On Friday night, Ms. magazine was awarded the Maggie Award for Best Feature Article/Consumer from the Western Publishing Association, which represents the publishing industry west of the Mississippi River. The feature was chosen from among 10 finalists in the category.
The award was given for the article in the Spring 2010 issue of the magazine, "Not a Lone Wolf," written by Amanda Robb.
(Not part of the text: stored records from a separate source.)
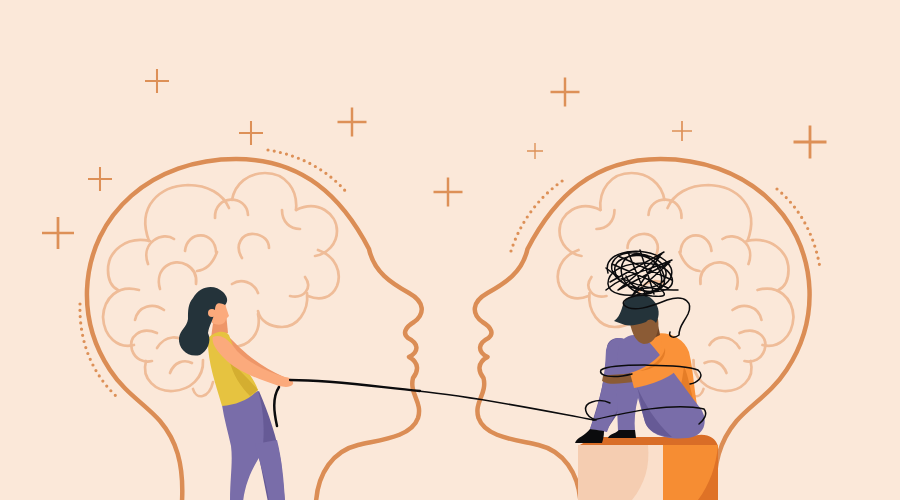
<!DOCTYPE html>
<html lang="en">
<head>
<meta charset="utf-8">
<title>Helping hand for a tangled mind</title>
<style>
:root{
  --paper:#fbe8d9; --outline:#db8d55; --brain:#efbc98; --plus:#dd9057;
  --ink:#0b0b0d; --hair:#24333a; --skin:#fbaa7c; --skin-shade:#ee9668;
  --shirt:#e6c340; --shirt-shade:#d4ae30; --trousers:#796da9; --trousers-shade:#665a96;
  --jumper:#fa9239; --jumper-shade:#e57d27; --skin-dark:#8b5b35; --skin-dark-shade:#704526;
  --box-front:#f5cdb1; --box-light:#fadfcb; --box-side:#f68d33; --box-deep:#df7226; --box-top:#d96d27;
}
html,body{margin:0;background:var(--paper);overflow:hidden}
svg{display:block;width:900px;height:500px}
.head{fill:none;stroke:var(--outline);stroke-width:4.5;stroke-linejoin:round}
.brain{fill:none;stroke:var(--brain);stroke-width:2.7;stroke-linecap:round;stroke-linejoin:round}
.dots{fill:none;stroke:var(--plus);stroke-width:3.2;stroke-linecap:round;stroke-dasharray:0 6.3}
.plus{fill:none;stroke:var(--plus)}
.thread{fill:none;stroke:var(--ink);stroke-width:1.5;stroke-linecap:round;stroke-linejoin:round}
.rope{fill:none;stroke:var(--ink);stroke-linecap:round}
.hair{fill:var(--hair)}
.skin{fill:var(--skin)} .skin-shade{fill:var(--skin-shade)}
.shirt{fill:var(--shirt)} .shirt-shade{fill:var(--shirt-shade)}
.trousers{fill:var(--trousers)} .trousers-shade{fill:var(--trousers-shade)}
.jumper{fill:var(--jumper)} .jumper-shade{fill:var(--jumper-shade)}
.dark{fill:var(--skin-dark)} .dark-shade{fill:var(--skin-dark-shade)}
.shoe{fill:var(--ink)}
</style>
</head>
<body>
<svg viewBox="0 0 900 500" role="img" aria-label="Two facing head outlines; a woman pulls a thread that unwinds from a man sitting with tangled thoughts">
  <defs>
    <g id="mind">
      <g class="brain">
        <path d="M149 241C136 206 160 186 188 185C208 185 223 194 229 208"/>
        <path d="M232 200C235 183 249 173 265 173C286 173 298 190 296 210"/>
        <path d="M215 218C214 194 247 194 248 215"/>
        <path d="M296 210C318 199 337 214 337 231C337 244 327 254 315 256"/>
        <path d="M318 250C336 256 342 273 337 286C332 298 320 301 308 296"/>
        <path d="M307 293C309 312 297 327 282 327C270 327 260 321 258 311"/>
        <path d="M258 314C262 333 249 347 232 347"/>
        <path d="M150 241C126 236 108 251 108 270C108 280 112 287 118 290"/>
        <path d="M139 290C118 284 104 298 103 317C104 337 118 349 134 345"/>
        <path d="M157 333C140 326 128 337 132 350C135 359 143 363 152 361"/>
        <path d="M146 361C141 379 156 392 173 391C190 390 204 378 203 360"/>
        <path d="M193 389C196 400 209 399 213 382"/>
        <path d="M148 264C140 242 163 231 174 239"/>
        <path d="M185 251C187 230 215 230 216 252"/>
        <path d="M242 258C234 245 242 233 254 234C264 235 269 241 269 248"/>
        <path d="M217 252C213 263 206 270 197 271"/>
        <path d="M160 289C154 268 173 257 187 265C194 269 197 276 196 284"/>
        <path d="M135 320C138 306 153 302 164 310"/>
        <path d="M290 296C304 299 313 288 305 277"/>
        <path d="M282 210C282 222 290 229 300 229"/>
        <path d="M232 284C241 278 254 282 258 293"/>
        <path d="M157 348C165 335 180 334 187 345"/>
        <path d="M170 373C174 362 184 359 192 363"/>
      </g>
      <path class="head" d="M182 502C184 463 176 440 160 421C145 404 125 393 110 370C94 346 86 320 87 290C90 213 153 159 236 159C303 159 342 197 369 249C374 272 391 283 409 293C425 302 425 314 414 322C404 328 403 334 408 338C418 343 420 351 409 357C420 363 418 372 413 378C409 394 423 402 418 418C411 438 378 440 358 445C333 451 318 473 316 502"/>
    </g>
    <path id="plus-sign" class="plus" d="M-10 0H10M0-10V10" stroke-width="1.7"/>
  </defs>

  <rect width="900" height="500" fill="#fbe8d9"/>

  <g id="heads">
    <use href="#mind"/>
    <use href="#mind" transform="translate(896.5 0) scale(-1 1)"/>
  </g>

  <g id="dotted-arcs" class="dots">
    <path d="M268 150C300 155 328 170 348 194"/>
    <path d="M80 304C79 340 91 372 116 396"/>
    <path d="M511 251C520 223 538 197 565 179"/>
    <path d="M777 189C801 209 815 237 820 268"/>
  </g>

  <g id="plus-signs">
    <use href="#plus-sign" transform="translate(157 81) scale(1.2)"/>
    <use href="#plus-sign" transform="translate(251 133) scale(1.2)"/>
    <use href="#plus-sign" transform="translate(352 122) scale(1.45)"/>
    <use href="#plus-sign" transform="translate(100 179) scale(1.2)"/>
    <use href="#plus-sign" transform="translate(58 233) scale(1.6)"/>
    <use href="#plus-sign" transform="translate(448 192) scale(1.45)"/>
    <use href="#plus-sign" transform="translate(565 92) scale(1.45)"/>
    <use href="#plus-sign" transform="translate(535 151) scale(.8)"/>
    <use href="#plus-sign" transform="translate(682 131)"/>
    <use href="#plus-sign" transform="translate(810 142) scale(1.65)"/>
  </g>

  <g id="box">
    <path d="M578 446L594 437H708L718 446Z" fill="#d96d27"/>
    <path d="M690 437C704 432 715 436 718 446H640Z" fill="#d96d27"/>
    <rect x="578" y="445" width="86" height="55" fill="#f5cdb1"/>
    <path d="M578 445H648C650 466 646 484 634 500H578Z" fill="#f5cdb1"/>
    <path d="M648 445H664V500H632C645 484 650 466 648 445Z" fill="#fadfcb"/>
    <rect x="663" y="445" width="55" height="55" fill="#f68d33"/>
    <path d="M718 445V500H698C710 484 716 466 718 445Z" fill="#df7226"/>
  </g>

  <g id="seated-man">
    <path class="jumper" d="M655 334C668 331 684 338 689 352C694 372 694 396 700 418L650 420C640 396 640 350 655 334Z"/>
    <path class="jumper-shade" d="M684 366C690 380 692 402 699 417L670 415C678 400 682 384 684 366Z"/>
    <path class="trousers-shade" d="M607 347C608 339 618 335 626 341L640 380L606 431L590 429C598 404 607 376 607 347Z"/>
    <path class="trousers" d="M606 350C609 337 622 334 632 344L640 376C628 394 614 412 607 432L590 429C600 404 605 378 606 350Z"/>
    <path class="trousers" d="M618 352C618 336 636 329 648 341C664 358 686 390 701 409C709 422 704 436 688 438C668 440 650 436 645 422L638 398C635 410 634 421 635 431H618C617 404 616 378 618 352Z"/>
    <path class="trousers-shade" d="M645 422C641 408 640 396 637 387C645 404 655 422 672 437C658 436 648 431 645 422Z"/>
    <path class="shoe" d="M590 429L604 431C604 436 603 440 602 443H575C577 437 585 436 590 429Z"/>
    <path class="shoe" d="M619 430H635L636 438H608C609 434 615 434 619 430Z"/>
    <path class="dark-shade" d="M652 315C657 320 659 328 660 335L648 341L640 334Z"/>
    <path class="dark" d="M629 321C632 330 634 342 644 344C655 344 660 332 658 319L650 311Z"/>
    <path class="hair" d="M614 321C622 315 621 307 625 301C631 293 646 292 653 300C660 307 660 316 656 323C653 319 649 318 646 322C638 325 630 326 625 325Z"/>
    <path class="dark" d="M603 376C611 374 622 375 632 373L634 382C623 383 609 386 602 381Z"/>
    <path class="jumper" d="M661 338C675 334 687 344 686 359C678 375 656 384 634 388L630 373C645 369 654 361 662 353Z"/>
    <path class="jumper-shade" d="M665 348C663 358 653 367 640 371C652 370 667 362 665 348Z"/>
  </g>

  <g id="tangle" class="thread">
    <path d="M608 273C600 246 660 244 671 268C680 293 610 306 608 284C607 261 664 254 672 278C678 300 620 294 612 270C608 252 640 246 654 262C674 286 650 300 636 292C612 278 620 252 640 254C670 258 676 284 648 288C622 292 604 268 622 259C646 247 668 268 664 284C658 298 632 292 626 276"/>
    <path d="M610 282L664 252L618 290L670 262L632 296L660 256M612 264L668 288M618 256L672 280M606 290C626 274 644 272 672 260M606 268C622 282 650 291 678 290M640 250L654 294M628 252L646 296"/>
    <path d="M650 280C665 292 672 298 652 296C634 293 620 300 624 305C632 313 650 307 667 300C686 294 693 303 688 314C683 324 679 326 679 335C674 339 668 337 670 332"/>
    <path d="M632 374C612 379 598 376 601 370C612 363 683 364 698 370C706 377 696 383 690 384"/>
    <path d="M596 420C584 416 582 405 592 402M592 402C600 399 606 401 610 403M593 420C628 412 674 402 704 409C708 414 704 420 699 424"/>
  </g>

  <g id="pulling-woman">
    <path class="trousers-shade" d="M240 402L259 391C269 414 277 438 281 462L285 502H268L258 452Z"/>
    <path class="trousers" d="M222 405L258 391C264 410 265 434 262 453C252 468 245 484 243 502H230C230 478 233 462 231 446C228 432 224 419 222 405Z"/>
    <path class="trousers" d="M255 444L277 440C282 460 284 482 285 502H269C267 483 260 465 255 444Z"/>
    <path class="skin-shade" d="M214 316L226 313L228 333L211 338Z"/>
    <path class="skin" d="M208 300C216 294 226 299 226 307L229 316L226 319C225 325 219 326 212 323Z"/>
    <path class="skin-shade" d="M226 334C241 349 255 364 284 377L278 384C256 374 239 365 227 350Z"/>
    <path class="shirt" d="M208 338C214 332 224 329 229 335L238 360C248 371 255 381 258 390C249 400 236 405 222 406C215 382 207 360 208 338Z"/>
    <path class="shirt-shade" d="M229 358C238 370 249 379 258 390L250 396C241 387 232 374 229 358Z"/>
    <path class="skin" d="M213 337C222 333 230 341 237 351C250 364 268 372 285 377C290 377 294 381 293 384C290 388 284 387 279 386C258 379 236 371 224 358C217 351 211 343 213 337Z"/>
    <path class="hair" d="M193 298C200 285 215 284 223 292C227 296 229 301 225 305C220 302 215 302 215 310C214 319 209 325 208 333C212 342 207 351 200 355C188 358 178 349 179 338C180 330 187 327 188 319C188 310 188 304 193 298Z"/>
    <circle class="skin" cx="212" cy="313" r="4"/>
  </g>

  <g id="pulled-rope" class="rope">
    <path d="M290 380C335 380 378 387 420 391" stroke-width="2.3"/>
    <path d="M418 391C478 397 540 410 594 420" stroke-width="1.5"/>
    <path d="M279 387C272 398 274 412 277 426" stroke-width="2.5"/>
  </g>
</svg>
</body>
</html>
The article lays out in detail the interconnection between Scott Roeder, who murdered Wichita abortion provider Dr. George Tiller in 2009, and a network of anti-abortion extremists.
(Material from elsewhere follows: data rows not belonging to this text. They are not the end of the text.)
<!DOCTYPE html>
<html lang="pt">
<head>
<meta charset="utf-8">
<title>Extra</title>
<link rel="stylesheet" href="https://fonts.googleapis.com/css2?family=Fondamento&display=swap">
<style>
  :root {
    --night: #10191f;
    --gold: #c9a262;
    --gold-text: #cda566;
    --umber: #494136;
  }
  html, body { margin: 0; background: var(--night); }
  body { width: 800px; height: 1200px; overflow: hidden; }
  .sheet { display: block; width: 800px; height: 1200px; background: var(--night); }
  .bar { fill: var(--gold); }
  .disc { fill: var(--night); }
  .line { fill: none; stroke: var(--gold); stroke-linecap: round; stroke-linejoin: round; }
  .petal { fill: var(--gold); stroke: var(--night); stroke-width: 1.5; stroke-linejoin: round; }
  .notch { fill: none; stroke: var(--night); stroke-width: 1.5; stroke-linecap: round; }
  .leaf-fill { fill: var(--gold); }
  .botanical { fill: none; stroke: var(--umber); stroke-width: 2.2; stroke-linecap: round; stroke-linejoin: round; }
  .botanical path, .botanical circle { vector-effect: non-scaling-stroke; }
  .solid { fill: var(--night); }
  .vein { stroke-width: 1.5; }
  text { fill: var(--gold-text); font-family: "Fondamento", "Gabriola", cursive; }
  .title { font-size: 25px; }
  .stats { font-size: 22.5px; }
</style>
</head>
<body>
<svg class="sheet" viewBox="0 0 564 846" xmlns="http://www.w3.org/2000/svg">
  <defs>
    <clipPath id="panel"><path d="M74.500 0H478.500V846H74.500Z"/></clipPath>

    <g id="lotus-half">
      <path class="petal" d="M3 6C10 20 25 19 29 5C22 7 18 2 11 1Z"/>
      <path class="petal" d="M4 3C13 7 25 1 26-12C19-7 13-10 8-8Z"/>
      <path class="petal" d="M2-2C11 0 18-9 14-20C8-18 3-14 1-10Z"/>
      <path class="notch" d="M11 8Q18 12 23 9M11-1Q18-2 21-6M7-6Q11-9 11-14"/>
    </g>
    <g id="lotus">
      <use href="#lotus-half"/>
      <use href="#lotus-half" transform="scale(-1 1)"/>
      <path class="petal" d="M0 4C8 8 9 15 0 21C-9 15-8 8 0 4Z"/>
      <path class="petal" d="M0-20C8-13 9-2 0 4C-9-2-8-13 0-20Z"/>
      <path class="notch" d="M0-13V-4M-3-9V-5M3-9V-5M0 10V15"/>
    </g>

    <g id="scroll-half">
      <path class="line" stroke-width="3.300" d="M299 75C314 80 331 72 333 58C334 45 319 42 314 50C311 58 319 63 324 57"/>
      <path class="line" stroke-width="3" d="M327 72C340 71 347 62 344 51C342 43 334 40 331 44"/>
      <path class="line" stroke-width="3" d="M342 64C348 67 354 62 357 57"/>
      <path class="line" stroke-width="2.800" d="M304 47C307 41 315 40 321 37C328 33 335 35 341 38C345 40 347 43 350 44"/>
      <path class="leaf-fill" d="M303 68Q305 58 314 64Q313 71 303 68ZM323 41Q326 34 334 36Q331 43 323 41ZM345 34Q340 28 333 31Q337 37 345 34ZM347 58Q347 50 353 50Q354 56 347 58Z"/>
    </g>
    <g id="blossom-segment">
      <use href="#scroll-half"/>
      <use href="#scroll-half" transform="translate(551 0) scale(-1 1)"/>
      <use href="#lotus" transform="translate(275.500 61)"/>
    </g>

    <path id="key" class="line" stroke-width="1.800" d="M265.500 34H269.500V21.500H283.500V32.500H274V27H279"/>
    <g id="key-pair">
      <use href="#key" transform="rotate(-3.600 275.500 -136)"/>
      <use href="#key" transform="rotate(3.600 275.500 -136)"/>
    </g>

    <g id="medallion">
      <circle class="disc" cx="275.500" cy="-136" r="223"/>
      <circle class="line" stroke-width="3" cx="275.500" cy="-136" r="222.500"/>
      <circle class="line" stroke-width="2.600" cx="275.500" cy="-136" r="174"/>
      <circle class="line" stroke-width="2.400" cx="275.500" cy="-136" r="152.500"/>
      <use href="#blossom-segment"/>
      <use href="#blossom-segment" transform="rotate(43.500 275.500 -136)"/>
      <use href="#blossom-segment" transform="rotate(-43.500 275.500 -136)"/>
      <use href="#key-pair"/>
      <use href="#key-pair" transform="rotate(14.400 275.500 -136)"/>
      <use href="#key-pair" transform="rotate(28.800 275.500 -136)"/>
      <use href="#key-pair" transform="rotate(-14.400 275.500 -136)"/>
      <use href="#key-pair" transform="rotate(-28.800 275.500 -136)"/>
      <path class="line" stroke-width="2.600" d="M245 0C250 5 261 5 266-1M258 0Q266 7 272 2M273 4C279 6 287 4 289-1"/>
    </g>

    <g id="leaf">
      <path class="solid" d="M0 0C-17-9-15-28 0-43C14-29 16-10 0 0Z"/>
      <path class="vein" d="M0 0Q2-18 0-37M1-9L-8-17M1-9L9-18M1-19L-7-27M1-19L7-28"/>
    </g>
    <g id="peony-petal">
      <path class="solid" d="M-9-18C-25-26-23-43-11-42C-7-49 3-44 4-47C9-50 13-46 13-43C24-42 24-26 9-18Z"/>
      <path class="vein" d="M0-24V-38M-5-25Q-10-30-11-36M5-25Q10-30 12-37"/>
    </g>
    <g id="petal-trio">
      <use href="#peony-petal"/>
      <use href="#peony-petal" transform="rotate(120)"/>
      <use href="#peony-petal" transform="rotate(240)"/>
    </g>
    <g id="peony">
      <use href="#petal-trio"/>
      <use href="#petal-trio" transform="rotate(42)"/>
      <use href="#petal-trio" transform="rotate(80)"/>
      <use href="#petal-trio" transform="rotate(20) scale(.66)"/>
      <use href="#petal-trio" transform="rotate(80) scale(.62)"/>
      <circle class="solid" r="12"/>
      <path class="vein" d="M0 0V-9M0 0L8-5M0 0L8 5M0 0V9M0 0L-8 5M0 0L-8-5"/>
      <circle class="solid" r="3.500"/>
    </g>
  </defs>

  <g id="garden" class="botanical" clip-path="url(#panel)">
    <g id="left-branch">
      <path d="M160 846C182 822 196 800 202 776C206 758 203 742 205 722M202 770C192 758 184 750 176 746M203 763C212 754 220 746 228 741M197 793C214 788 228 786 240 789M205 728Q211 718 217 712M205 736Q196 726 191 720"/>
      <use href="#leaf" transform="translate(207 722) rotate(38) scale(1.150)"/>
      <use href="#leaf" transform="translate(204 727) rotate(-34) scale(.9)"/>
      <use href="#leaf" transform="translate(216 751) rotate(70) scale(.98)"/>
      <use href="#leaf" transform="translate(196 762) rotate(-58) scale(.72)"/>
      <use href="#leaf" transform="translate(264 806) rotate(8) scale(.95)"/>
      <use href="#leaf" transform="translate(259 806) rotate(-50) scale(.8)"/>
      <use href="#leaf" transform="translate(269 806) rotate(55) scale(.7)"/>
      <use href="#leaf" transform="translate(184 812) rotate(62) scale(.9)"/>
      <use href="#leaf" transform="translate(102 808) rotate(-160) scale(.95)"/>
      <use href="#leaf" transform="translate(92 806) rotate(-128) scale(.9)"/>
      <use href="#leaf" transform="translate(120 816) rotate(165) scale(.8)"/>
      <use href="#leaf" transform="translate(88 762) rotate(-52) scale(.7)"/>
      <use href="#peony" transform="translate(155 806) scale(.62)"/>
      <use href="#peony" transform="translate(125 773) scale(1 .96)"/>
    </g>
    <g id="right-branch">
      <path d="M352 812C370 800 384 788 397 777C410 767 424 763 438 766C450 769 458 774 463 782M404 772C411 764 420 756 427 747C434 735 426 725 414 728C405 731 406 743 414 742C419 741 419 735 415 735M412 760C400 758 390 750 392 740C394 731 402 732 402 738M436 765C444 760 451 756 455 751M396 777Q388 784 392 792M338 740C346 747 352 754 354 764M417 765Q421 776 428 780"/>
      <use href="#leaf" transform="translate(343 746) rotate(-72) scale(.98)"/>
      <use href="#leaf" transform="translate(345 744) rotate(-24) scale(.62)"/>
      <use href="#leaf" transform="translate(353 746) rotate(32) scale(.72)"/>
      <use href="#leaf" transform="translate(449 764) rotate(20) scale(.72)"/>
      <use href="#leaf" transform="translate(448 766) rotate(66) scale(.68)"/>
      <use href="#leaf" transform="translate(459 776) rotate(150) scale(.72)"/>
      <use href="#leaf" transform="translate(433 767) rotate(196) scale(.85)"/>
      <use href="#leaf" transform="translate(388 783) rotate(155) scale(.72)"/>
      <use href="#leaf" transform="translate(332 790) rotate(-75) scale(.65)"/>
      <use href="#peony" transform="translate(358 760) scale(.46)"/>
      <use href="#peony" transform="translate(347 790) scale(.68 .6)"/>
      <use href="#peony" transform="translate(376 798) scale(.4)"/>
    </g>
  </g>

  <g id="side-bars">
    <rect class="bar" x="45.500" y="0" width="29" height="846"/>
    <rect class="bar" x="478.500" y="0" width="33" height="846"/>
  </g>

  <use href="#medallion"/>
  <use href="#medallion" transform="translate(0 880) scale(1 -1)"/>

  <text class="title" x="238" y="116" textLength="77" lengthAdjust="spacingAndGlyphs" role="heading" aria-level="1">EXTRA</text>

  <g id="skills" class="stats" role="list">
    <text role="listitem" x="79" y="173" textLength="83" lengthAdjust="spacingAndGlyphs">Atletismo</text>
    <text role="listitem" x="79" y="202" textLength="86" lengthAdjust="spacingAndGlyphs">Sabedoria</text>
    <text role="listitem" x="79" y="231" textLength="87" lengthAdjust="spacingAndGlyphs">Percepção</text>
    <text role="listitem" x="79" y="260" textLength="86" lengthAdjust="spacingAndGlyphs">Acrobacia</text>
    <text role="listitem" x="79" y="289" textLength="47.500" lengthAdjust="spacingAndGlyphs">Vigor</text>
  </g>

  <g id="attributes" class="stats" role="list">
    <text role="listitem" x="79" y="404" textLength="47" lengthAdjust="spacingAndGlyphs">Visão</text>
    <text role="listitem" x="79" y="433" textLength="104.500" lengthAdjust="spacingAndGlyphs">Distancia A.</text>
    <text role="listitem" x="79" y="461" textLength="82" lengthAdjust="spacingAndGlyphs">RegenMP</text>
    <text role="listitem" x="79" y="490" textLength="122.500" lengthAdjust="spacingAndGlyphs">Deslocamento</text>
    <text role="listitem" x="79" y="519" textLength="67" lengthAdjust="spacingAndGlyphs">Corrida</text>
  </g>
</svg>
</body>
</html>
Robb has a personal connection to the topic: her own uncle, abortion provider Dr. Barnett Slepian, was murdered by anti-abortion extremist James Kopp in 1998. In addition to multiple in-person and telephonic interviews of Roeder, Robb's article utilizes a wealth of research gathered over the years by the Feminist Majority Foundation about the network of extremists who promote the murder of doctors and their use of violence against abortion providers.
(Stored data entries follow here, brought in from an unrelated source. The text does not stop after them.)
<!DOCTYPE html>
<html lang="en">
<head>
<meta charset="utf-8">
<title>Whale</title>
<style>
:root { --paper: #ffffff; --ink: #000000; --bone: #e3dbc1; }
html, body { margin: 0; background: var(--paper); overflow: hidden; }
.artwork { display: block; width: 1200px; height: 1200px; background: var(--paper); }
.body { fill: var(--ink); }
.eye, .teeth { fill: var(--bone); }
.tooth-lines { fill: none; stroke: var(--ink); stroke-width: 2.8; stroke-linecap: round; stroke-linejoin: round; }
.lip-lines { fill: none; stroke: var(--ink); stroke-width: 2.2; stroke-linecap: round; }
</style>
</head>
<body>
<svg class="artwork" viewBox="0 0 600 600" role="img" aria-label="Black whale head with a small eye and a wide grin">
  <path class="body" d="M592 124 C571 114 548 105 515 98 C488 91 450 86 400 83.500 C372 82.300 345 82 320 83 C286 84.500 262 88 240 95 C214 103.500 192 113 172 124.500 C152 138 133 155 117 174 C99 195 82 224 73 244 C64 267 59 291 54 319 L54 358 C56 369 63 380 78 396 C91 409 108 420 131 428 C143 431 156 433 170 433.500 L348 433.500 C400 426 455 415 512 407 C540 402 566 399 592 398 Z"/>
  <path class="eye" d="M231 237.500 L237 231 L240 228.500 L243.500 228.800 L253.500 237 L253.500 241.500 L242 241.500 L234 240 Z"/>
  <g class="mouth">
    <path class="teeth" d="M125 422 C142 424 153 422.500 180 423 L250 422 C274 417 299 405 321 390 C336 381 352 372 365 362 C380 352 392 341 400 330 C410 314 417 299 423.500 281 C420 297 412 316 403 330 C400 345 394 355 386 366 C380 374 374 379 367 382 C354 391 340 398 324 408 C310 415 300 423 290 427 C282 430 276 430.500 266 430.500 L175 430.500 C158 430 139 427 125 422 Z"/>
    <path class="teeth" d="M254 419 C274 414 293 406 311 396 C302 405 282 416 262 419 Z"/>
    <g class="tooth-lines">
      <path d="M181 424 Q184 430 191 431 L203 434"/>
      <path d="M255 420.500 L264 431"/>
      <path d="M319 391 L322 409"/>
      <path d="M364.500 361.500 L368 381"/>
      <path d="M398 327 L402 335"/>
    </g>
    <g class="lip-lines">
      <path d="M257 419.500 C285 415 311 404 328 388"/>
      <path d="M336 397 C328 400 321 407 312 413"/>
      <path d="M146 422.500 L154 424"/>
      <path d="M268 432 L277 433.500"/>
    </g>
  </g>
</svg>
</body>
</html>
In accepting the award, Ms. Executive Editor Katherine Spillar, noted the impact the article has had on the way news media reports on anti-abortion violence and the interconnection between anti-abortion extremists.
11/25/2014 Marissa Alexander Has Accepted a Plea Deal - Marissa Alexander, the woman imprisoned for firing a warning shot in the presence of her abusive husband, chose to accept a plea deal Monday with the state of Florida, pleading guilty to three felony counts of aggravated assault.
As part of the plea deal, Alexander received three years imprisonment, but she will be credited for the time she's spent behind bars. . . .
11/24/2014 The City of Louisville Has Overwhelmingly Approved a CEDAW Resolution - The city of Louisville, Kentucky approved a resolution that will use the UN Convention on the Elimination of All Forms of Discrimination Against Women (CEDAW) as a framework for all future policy aimed at ending gender-based discrimination.
Councilwoman Tina Ward-Pugh introduced the resolution, which passed overwhelmingly on November 6. . . .